* What this task involves *
What lines in the data below mention the string "function"? Copy them out.

* Data for processing *

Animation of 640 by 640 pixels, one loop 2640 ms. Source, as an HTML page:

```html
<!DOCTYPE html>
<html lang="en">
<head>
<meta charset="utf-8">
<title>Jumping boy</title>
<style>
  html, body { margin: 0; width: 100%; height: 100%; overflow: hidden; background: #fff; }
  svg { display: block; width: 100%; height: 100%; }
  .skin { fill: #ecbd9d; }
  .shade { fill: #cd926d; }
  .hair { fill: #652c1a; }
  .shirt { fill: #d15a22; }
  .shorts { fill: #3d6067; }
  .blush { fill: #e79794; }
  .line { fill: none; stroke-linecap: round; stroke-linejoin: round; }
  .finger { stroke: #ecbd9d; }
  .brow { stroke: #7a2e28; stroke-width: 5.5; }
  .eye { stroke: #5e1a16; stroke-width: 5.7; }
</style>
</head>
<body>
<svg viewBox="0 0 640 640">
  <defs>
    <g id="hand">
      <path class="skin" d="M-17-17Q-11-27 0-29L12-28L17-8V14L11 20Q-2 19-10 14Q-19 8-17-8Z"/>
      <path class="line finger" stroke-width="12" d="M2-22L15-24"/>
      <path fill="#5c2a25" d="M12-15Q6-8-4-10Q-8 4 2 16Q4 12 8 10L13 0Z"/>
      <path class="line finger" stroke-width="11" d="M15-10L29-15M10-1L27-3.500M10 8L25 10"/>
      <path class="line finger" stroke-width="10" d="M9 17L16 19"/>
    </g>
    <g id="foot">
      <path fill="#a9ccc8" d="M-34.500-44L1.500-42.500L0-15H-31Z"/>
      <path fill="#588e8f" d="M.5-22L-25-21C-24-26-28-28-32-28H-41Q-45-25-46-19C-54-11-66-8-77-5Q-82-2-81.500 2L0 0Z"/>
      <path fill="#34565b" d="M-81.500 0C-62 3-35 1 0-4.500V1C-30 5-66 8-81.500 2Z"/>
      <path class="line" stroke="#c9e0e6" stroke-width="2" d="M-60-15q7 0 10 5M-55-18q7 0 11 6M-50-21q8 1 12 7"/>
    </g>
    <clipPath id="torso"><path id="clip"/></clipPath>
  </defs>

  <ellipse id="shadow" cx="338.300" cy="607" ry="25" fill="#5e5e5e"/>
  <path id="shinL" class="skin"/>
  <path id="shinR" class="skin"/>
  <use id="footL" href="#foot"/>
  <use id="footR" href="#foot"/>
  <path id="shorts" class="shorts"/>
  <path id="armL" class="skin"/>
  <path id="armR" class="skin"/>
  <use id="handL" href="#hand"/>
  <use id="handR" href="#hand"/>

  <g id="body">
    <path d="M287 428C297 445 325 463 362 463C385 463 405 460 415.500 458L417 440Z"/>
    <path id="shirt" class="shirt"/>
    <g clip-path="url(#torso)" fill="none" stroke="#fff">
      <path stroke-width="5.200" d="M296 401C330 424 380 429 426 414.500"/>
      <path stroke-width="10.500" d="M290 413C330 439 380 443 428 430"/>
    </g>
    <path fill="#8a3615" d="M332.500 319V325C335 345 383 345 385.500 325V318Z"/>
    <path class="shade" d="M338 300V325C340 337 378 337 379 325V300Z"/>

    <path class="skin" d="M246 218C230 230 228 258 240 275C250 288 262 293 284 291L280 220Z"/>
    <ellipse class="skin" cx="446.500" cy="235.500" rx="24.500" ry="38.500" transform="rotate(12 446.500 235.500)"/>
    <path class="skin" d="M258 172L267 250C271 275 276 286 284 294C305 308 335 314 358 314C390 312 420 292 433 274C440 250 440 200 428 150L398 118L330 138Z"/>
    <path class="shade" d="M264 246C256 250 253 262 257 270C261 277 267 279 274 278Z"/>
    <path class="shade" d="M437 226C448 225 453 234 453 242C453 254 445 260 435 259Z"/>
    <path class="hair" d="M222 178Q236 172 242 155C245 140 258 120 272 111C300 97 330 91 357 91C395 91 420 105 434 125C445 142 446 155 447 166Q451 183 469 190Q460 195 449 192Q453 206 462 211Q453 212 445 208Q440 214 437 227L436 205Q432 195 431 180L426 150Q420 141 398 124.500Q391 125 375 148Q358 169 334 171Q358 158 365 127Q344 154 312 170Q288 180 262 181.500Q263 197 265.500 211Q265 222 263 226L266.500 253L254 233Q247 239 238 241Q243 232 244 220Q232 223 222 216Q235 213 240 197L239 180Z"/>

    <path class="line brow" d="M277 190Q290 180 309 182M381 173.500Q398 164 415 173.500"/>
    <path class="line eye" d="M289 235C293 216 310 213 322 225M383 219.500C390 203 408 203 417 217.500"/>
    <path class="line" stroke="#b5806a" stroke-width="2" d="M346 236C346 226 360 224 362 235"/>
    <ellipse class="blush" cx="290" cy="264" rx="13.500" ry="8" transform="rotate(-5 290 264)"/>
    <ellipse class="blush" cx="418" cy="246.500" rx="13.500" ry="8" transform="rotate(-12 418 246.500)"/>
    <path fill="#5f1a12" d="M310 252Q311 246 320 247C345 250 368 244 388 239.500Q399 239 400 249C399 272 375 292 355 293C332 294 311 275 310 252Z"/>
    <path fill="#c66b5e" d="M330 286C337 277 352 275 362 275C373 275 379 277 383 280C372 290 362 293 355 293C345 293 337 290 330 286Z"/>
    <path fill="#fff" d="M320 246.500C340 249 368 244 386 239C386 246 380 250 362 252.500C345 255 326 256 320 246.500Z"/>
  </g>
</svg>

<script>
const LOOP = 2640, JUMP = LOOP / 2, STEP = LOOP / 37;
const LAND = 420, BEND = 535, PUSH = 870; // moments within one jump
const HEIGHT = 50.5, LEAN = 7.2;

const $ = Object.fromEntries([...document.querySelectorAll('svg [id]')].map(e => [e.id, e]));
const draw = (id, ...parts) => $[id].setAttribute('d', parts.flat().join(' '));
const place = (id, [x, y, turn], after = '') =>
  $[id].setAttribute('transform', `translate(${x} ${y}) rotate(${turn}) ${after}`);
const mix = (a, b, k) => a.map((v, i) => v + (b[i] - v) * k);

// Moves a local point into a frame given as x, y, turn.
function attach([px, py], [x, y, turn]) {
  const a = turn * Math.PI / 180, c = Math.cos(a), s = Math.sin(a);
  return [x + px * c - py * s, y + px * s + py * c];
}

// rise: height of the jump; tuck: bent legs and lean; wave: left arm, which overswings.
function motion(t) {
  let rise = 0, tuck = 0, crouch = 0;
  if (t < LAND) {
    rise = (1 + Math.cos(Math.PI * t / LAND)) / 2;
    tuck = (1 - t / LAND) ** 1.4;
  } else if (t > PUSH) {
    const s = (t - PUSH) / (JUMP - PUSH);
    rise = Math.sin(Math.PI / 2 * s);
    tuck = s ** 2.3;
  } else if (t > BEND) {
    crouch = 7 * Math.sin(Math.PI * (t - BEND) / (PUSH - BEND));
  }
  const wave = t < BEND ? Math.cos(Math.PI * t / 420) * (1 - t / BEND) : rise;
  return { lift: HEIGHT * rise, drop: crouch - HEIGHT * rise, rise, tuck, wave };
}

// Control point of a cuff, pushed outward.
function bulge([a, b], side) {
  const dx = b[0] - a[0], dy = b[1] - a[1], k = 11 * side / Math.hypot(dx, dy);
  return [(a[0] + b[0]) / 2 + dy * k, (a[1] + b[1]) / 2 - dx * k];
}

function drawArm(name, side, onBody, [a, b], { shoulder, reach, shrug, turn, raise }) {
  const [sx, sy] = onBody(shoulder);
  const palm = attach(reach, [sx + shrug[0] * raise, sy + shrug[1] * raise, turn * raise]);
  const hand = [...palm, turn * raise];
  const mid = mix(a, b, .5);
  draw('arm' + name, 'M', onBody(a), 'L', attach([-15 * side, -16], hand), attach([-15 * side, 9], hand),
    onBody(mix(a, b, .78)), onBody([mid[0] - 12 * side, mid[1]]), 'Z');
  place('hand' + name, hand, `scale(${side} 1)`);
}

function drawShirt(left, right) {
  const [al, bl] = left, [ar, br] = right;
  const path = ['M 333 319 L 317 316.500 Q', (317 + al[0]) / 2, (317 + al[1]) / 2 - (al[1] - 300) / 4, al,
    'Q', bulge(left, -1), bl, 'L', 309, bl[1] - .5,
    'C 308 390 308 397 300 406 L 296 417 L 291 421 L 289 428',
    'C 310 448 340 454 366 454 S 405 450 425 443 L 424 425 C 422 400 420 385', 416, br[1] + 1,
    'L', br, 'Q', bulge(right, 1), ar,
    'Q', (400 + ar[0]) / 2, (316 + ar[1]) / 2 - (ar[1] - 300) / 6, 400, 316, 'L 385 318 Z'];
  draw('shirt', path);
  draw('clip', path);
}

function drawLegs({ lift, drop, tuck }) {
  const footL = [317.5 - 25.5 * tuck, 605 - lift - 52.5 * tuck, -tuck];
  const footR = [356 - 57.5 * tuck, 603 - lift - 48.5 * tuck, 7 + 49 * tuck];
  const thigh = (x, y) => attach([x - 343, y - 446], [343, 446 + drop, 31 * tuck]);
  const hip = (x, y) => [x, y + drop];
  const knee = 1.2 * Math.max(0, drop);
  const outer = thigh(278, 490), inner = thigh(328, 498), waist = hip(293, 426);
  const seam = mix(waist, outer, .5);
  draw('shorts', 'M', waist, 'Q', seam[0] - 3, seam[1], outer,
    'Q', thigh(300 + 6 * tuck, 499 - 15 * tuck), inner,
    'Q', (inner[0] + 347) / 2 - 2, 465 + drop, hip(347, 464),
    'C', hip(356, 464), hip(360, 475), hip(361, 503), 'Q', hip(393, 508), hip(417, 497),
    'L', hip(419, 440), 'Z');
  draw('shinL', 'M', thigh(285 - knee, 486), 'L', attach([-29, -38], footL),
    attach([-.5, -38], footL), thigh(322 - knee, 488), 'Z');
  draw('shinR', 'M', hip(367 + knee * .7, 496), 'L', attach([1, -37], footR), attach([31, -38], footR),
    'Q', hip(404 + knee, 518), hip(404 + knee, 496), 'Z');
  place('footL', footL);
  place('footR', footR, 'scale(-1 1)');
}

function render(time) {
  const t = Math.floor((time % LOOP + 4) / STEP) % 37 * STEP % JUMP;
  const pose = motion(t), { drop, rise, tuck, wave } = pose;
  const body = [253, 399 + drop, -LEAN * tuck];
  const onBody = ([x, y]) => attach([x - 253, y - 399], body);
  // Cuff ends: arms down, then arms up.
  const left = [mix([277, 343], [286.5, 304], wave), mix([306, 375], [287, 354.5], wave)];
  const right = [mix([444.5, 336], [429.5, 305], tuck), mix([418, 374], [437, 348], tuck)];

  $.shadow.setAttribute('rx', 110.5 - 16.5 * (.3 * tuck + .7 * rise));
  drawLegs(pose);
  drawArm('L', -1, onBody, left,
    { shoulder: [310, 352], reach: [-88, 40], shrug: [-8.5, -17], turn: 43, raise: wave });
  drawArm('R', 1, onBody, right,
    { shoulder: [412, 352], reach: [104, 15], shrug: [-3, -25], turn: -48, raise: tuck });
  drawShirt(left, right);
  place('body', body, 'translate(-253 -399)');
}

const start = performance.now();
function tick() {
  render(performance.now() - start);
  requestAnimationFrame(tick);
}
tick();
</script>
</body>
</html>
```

* Exercise solution *
function attach([px, py], [x, y, turn]) {
function motion(t) {
function bulge([a, b], side) {
function drawArm(name, side, onBody, [a, b], { shoulder, reach, shrug, turn, raise }) {
function drawShirt(left, right) {
function drawLegs({ lift, drop, tuck }) {
function render(time) {
function tick() {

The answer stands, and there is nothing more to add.